Seville counts five hermandades – Savlador and Triana are the most famous – whose numbers are staggering. On the Wednesday before Pentecost Sunday, covered wagons pulled by oxen, horses or even tractors set out towards the Almonte and la Aldea, following a silver-laden carriage with an image of the Rocío known as a simpecado. For many of the devout, this spiritual cleansing, characterized by sleeping and eating outdoors, song and dance and prayer, is the most important part.
When I worked in Olivares, many of my students went missing in the days leading up to El Rocío and the days surrounding Pentecost. I had a handful named Rocío or Paloma in homenage to the Virgin Mary who, quite possible, is the most revered in Andalucía.

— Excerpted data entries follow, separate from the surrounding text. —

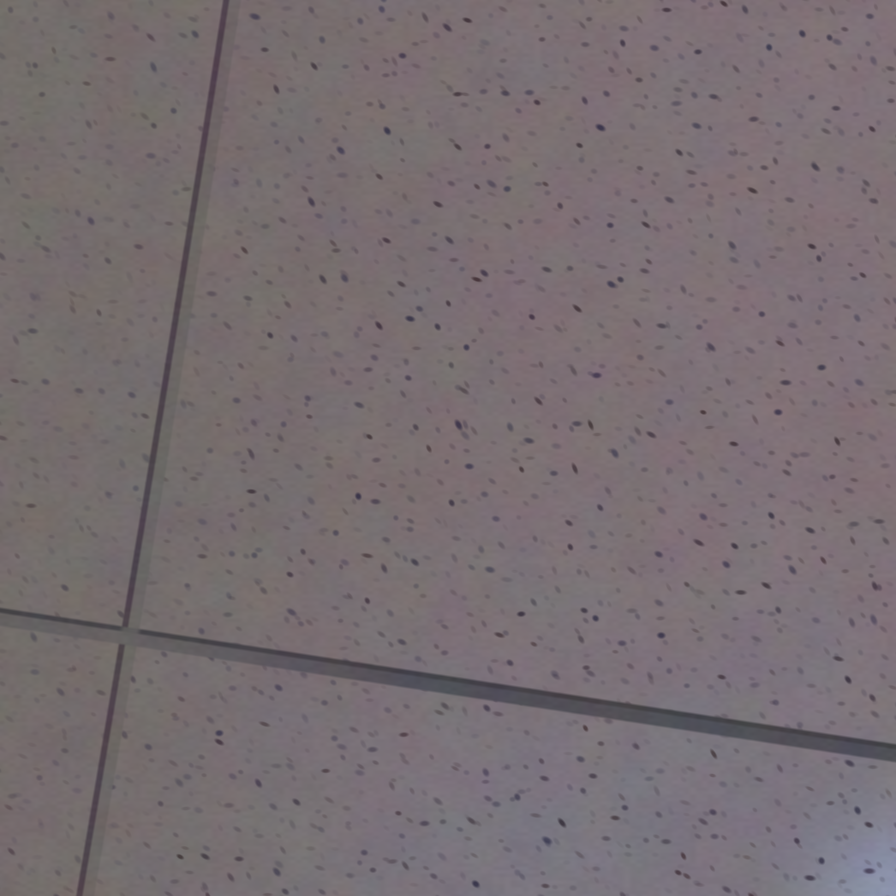
A WebGL 1 fragment shader for this texture:

```glsl
precision highp float;
// Suspended ceiling of flecked mineral tiles, seen at a slight tilt.
// Two slanted rails part the tiles; flecks are jittered ellipses on hashed
// grids, over a soft colour gradient with mottling and grain.

uniform vec2 u_resolution;

#define RAIL_HEIGHT 0.0200
#define RIM_WIDTH 0.0165
#define GROOVE_WIDTH 0.0068
#define FLECK_CELLS 29.0
#define FAINT_CELLS 36.0
#define FLECK_LENGTH 0.0058
#define FLECK_ANGLE -0.55
#define MOTTLE 0.022
#define GRAIN 0.020

const vec3 TILE_LEFT = vec3(0.455, 0.425, 0.420);
const vec3 TILE_RIGHT = vec3(0.500, 0.445, 0.468);
const vec3 TILE_LOW = vec3(0.480, 0.462, 0.500);
const vec3 RIM = vec3(0.415, 0.395, 0.390);
const vec3 GROOVE = vec3(0.290, 0.245, 0.285);
const vec3 RAIL_NEAR = vec3(0.400, 0.380, 0.385);
const vec3 RAIL_FAR = vec3(0.315, 0.312, 0.345);
const vec3 RAIL_SHADOW = vec3(0.255, 0.245, 0.265);

vec3 hash3(vec2 p) {
  vec3 q = fract(p.xyx * vec3(0.1031, 0.1030, 0.0973));
  q += dot(q, q.yxz + 33.33);
  return fract((q.xxy + q.yzz) * q.zyx);
}

// Smooth noise with three independent channels, centred on zero
vec3 noise3(vec2 p) {
  vec2 i = floor(p), f = fract(p);
  f = f * f * (3.0 - 2.0 * f);
  vec3 low = mix(hash3(i), hash3(i + vec2(1.0, 0.0)), f.x);
  vec3 high = mix(hash3(i + vec2(0.0, 1.0)), hash3(i + 1.0), f.x);
  return mix(low, high, f.y) - 0.5;
}

// Soft-edged strip covering lo < x < hi
float strip(float x, float lo, float hi, float soft) {
  return smoothstep(lo - soft, lo + soft, x)
       * (1.0 - smoothstep(hi - soft, hi + soft, x));
}

// Lay one grid of flecks over a colour
vec3 addFlecks(vec3 col, vec2 p, float cells, float size, float strength, float seed) {
  vec2 home = floor(p * cells);
  for (int y = -1; y <= 1; y++) {
    for (int x = -1; x <= 1; x++) {
      vec2 cell = home + vec2(float(x), float(y));
      vec3 place = hash3(cell + seed);
      vec3 look = hash3(cell + seed + 71.0);
      vec2 d = p - (cell + place.xy) / cells;
      float angle = FLECK_ANGLE + (place.z - 0.5) * 1.3;
      float c = cos(angle), s = sin(angle);
      vec2 axes = size * vec2(mix(0.65, 1.15, look.x), mix(0.42, 0.62, look.y));
      float r = length(vec2(c * d.x + s * d.y, c * d.y - s * d.x) / axes);
      float mask = 1.0 - smoothstep(0.35, 1.35, r);
      vec3 ink = mix(vec3(0.27, 0.21, 0.22), vec3(0.22, 0.21, 0.30), look.y);
      col = mix(col, ink, mask * strength * mix(0.25, 1.0, look.z * look.z));
    }
  }
  return col;
}

void main() {
  vec2 p = gl_FragCoord.xy / u_resolution;
  float soft = 0.0018;

  // Offsets from the two rails; the upright one bends very slightly
  float across = p.x - (0.0885 + 0.172 * p.y - 0.008 * p.y * p.y);
  float above = p.y - (0.3216 - 0.1523 * p.x);

  // Tile colour: warm left, pink right, bluish below, daylight in the corner
  vec3 col = mix(TILE_LEFT, TILE_RIGHT, smoothstep(0.0, 0.95, p.x));
  col = mix(col, TILE_LOW, (1.0 - smoothstep(0.0, 0.5, p.y)) * smoothstep(0.0, 0.7, p.x));
  float glow = 1.0 - smoothstep(0.0, 0.20, length(p - vec2(1.0, 0.0)));
  col += glow * glow * vec3(0.07, 0.12, 0.18);

  // Flecks, paler on the left-hand tiles
  float fade = mix(0.6, 1.0, smoothstep(-0.02, 0.15, across));
  col = addFlecks(col, p, FAINT_CELLS, FLECK_LENGTH * 0.85, 0.40 * fade, 137.0);
  col = addFlecks(col, p, FLECK_CELLS, FLECK_LENGTH, 0.95 * fade, 311.0);

  // Upright rail: pale rim beside a dark groove
  col = mix(col, RIM, strip(across, 0.0, RIM_WIDTH, soft) * 0.85);
  float groove = strip(across, -0.5 * GROOVE_WIDTH, 0.5 * GROOVE_WIDTH, soft);
  col = mix(col, GROOVE, groove * 0.9);

  // Level rail over it: darkens to the right, shadowed along its top edge
  vec3 rail = mix(RAIL_NEAR, RAIL_FAR, smoothstep(0.1, 0.55, p.x));
  float crossing = strip(across, -0.003, RIM_WIDTH, 0.004);
  float shadow = strip(above, -0.0055, 0.01, soft) * (1.0 - 0.75 * crossing);
  rail = mix(rail, RAIL_SHADOW, shadow * 0.85);
  col = mix(col, rail, strip(above, -RAIL_HEIGHT, 0.0, soft));

  // Colour mottling and fine horizontal grain
  col += MOTTLE * noise3(p * 24.0) + 0.6 * MOTTLE * noise3(p * 70.0 + 19.0);
  col += GRAIN * noise3(p * vec2(150.0, 260.0) + 43.0).x;

  gl_FragColor = vec4(col, 1.0);
}
```
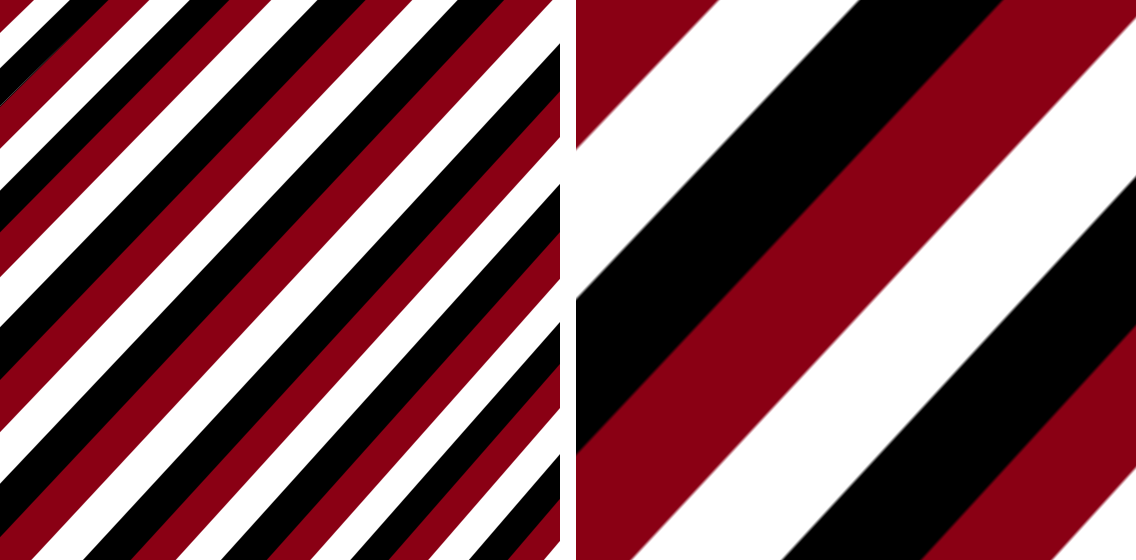
Left, the full canvas; right, a detail of the centre.
A WebGL 2 fragment shader for this pattern:

```glsl
#version 300 es
precision highp float;
// Diagonal red, white and black stripes that fan slightly and swell mid-canvas.

uniform vec2 u_resolution;
out vec4 outColor;

const float PI = 3.14159265;
const int EDGE_COUNT = 26;
const vec3 RED = vec3(0.54, 0.0, 0.08);
const vec3 WHITE = vec3(1.0);
const vec3 BLACK = vec3(0.0);
const vec3 HAIRLINE_GREY = vec3(0.42);

// Colour cycle, starting with the stripe in the upper left corner.
vec3 stripeColor(int index) {
    int phase = index % 3;
    return phase == 0 ? RED : (phase == 1 ? WHITE : BLACK);
}

// Where an edge crosses the falling diagonal: even steps plus a slow swell.
float edgeOffset(float index) {
    float angle = index * PI / 24.0;
    float swell = 0.0193 * sin(2.0 * angle)
                + 0.0039 * sin(3.0 * angle)
                + 0.0016 * sin(10.0 * angle);
    return 0.0299 + 0.03977 * index - swell;
}

// Edges grow steeper towards the lower right.
float edgeSlope(float index) {
    return 0.97 + 0.0087 * index;
}

// Signed distance to a sloped line through (offset, offset).
float lineDistance(vec2 p, float offset, float slope) {
    return dot(p - offset, normalize(vec2(slope, 1.0)));
}

void main() {
    vec2 uv = gl_FragCoord.xy / u_resolution;
    vec2 p = vec2(uv.x, 1.0 - uv.y); // measured from the upper left
    float softness = max(0.0013, 0.7 / min(u_resolution.x, u_resolution.y));

    // Each edge paints the next colour over everything beyond it.
    vec3 color = stripeColor(0);
    for (int i = 0; i < EDGE_COUNT; i++) {
        float index = float(i);
        float d = lineDistance(p, edgeOffset(index), edgeSlope(index));
        color = mix(color, stripeColor(i + 1), smoothstep(-softness, softness, d));
    }

    // Faint worn hairline along one black edge, fading to the right.
    float seam = lineDistance(p, edgeOffset(2.0) - 0.001, edgeSlope(2.0));
    float hairline = 1.0 - smoothstep(0.0, softness, abs(seam));
    float fade = 1.0 - smoothstep(0.04, 0.16, p.x);
    color = mix(color, HAIRLINE_GREY, 0.6 * hairline * fade);

    outColor = vec4(color, 1.0);
}
```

Few things get me out of bed before 8am, but today I was already out the door at that time, Camarón fully charged and ready to shoot (the cohetes would have woken me up regardless). Mass at the chapel on calle Evangelista began at 7:30am, and the simpecado, preceeded by horses and pilgrims, left shortly thereafter. In the past, the carretas that carry supplied for the ten-day pilgrimage were allowed to traverse Triana, but city ordinance now mandate that the wagons start from Plaza Chapina at the northern end of the neighborhood.
I followed the crowd to Calle Pureza and the door of the Esperanza de Triana church. Here, in one of the most emblematic monuments of the barrio, the simpecado would pass, the devout would pray and the pilgrimage would truly begin.
Perched on the curb just opposite the gleaming white temple, itself a nod to its marisma counterpart 70 kilometers west, I watched as romeros – the name for pilgrims around these parts – flooded the streets. Men wear straw hats and women don flamenco dresses that are easier to walk in, all clutching medals that bear the Virgen del Rocío.
A three-piece band led the procession. Sevillanas with a twist, rocieras use a cane and a bass drum instead of cajas and flutes in place of guitars, and singers belt out songs proclaiming the glory of the Blanca Paloma. Behind them came romeros on horseback and the image of the Virgen herself.
Once the simpecado had reached the door of the church, pulled by two oxen, a man on horseback removed his had and, red faced, began to rally.¡Viva La Virgen del Rocío! ¡Viva la Blanca Paloma!¡Viva la Marismeña! Each battle cry was followed by a hearty ¡Viva!
“¡Y Viva Triana! ¡Viva Triana! ¡Viva Triana!”
Everyone around me erupted into song as petals were thrown from the roof of the church. While El Rocío has a steady dose of hedonism, the true root of the festival lies in soul-stirring devotion. I felt moved in the same way that Semana Santa touched me. People stopped shoving and began to cry, crossing themselves as they proclaimed that only in Heaven is the Virgen del Rocío more loved.
Want to read more about the festival? I attended the Pentecost Sunday activities –¡vestida de gitana! – in 2012.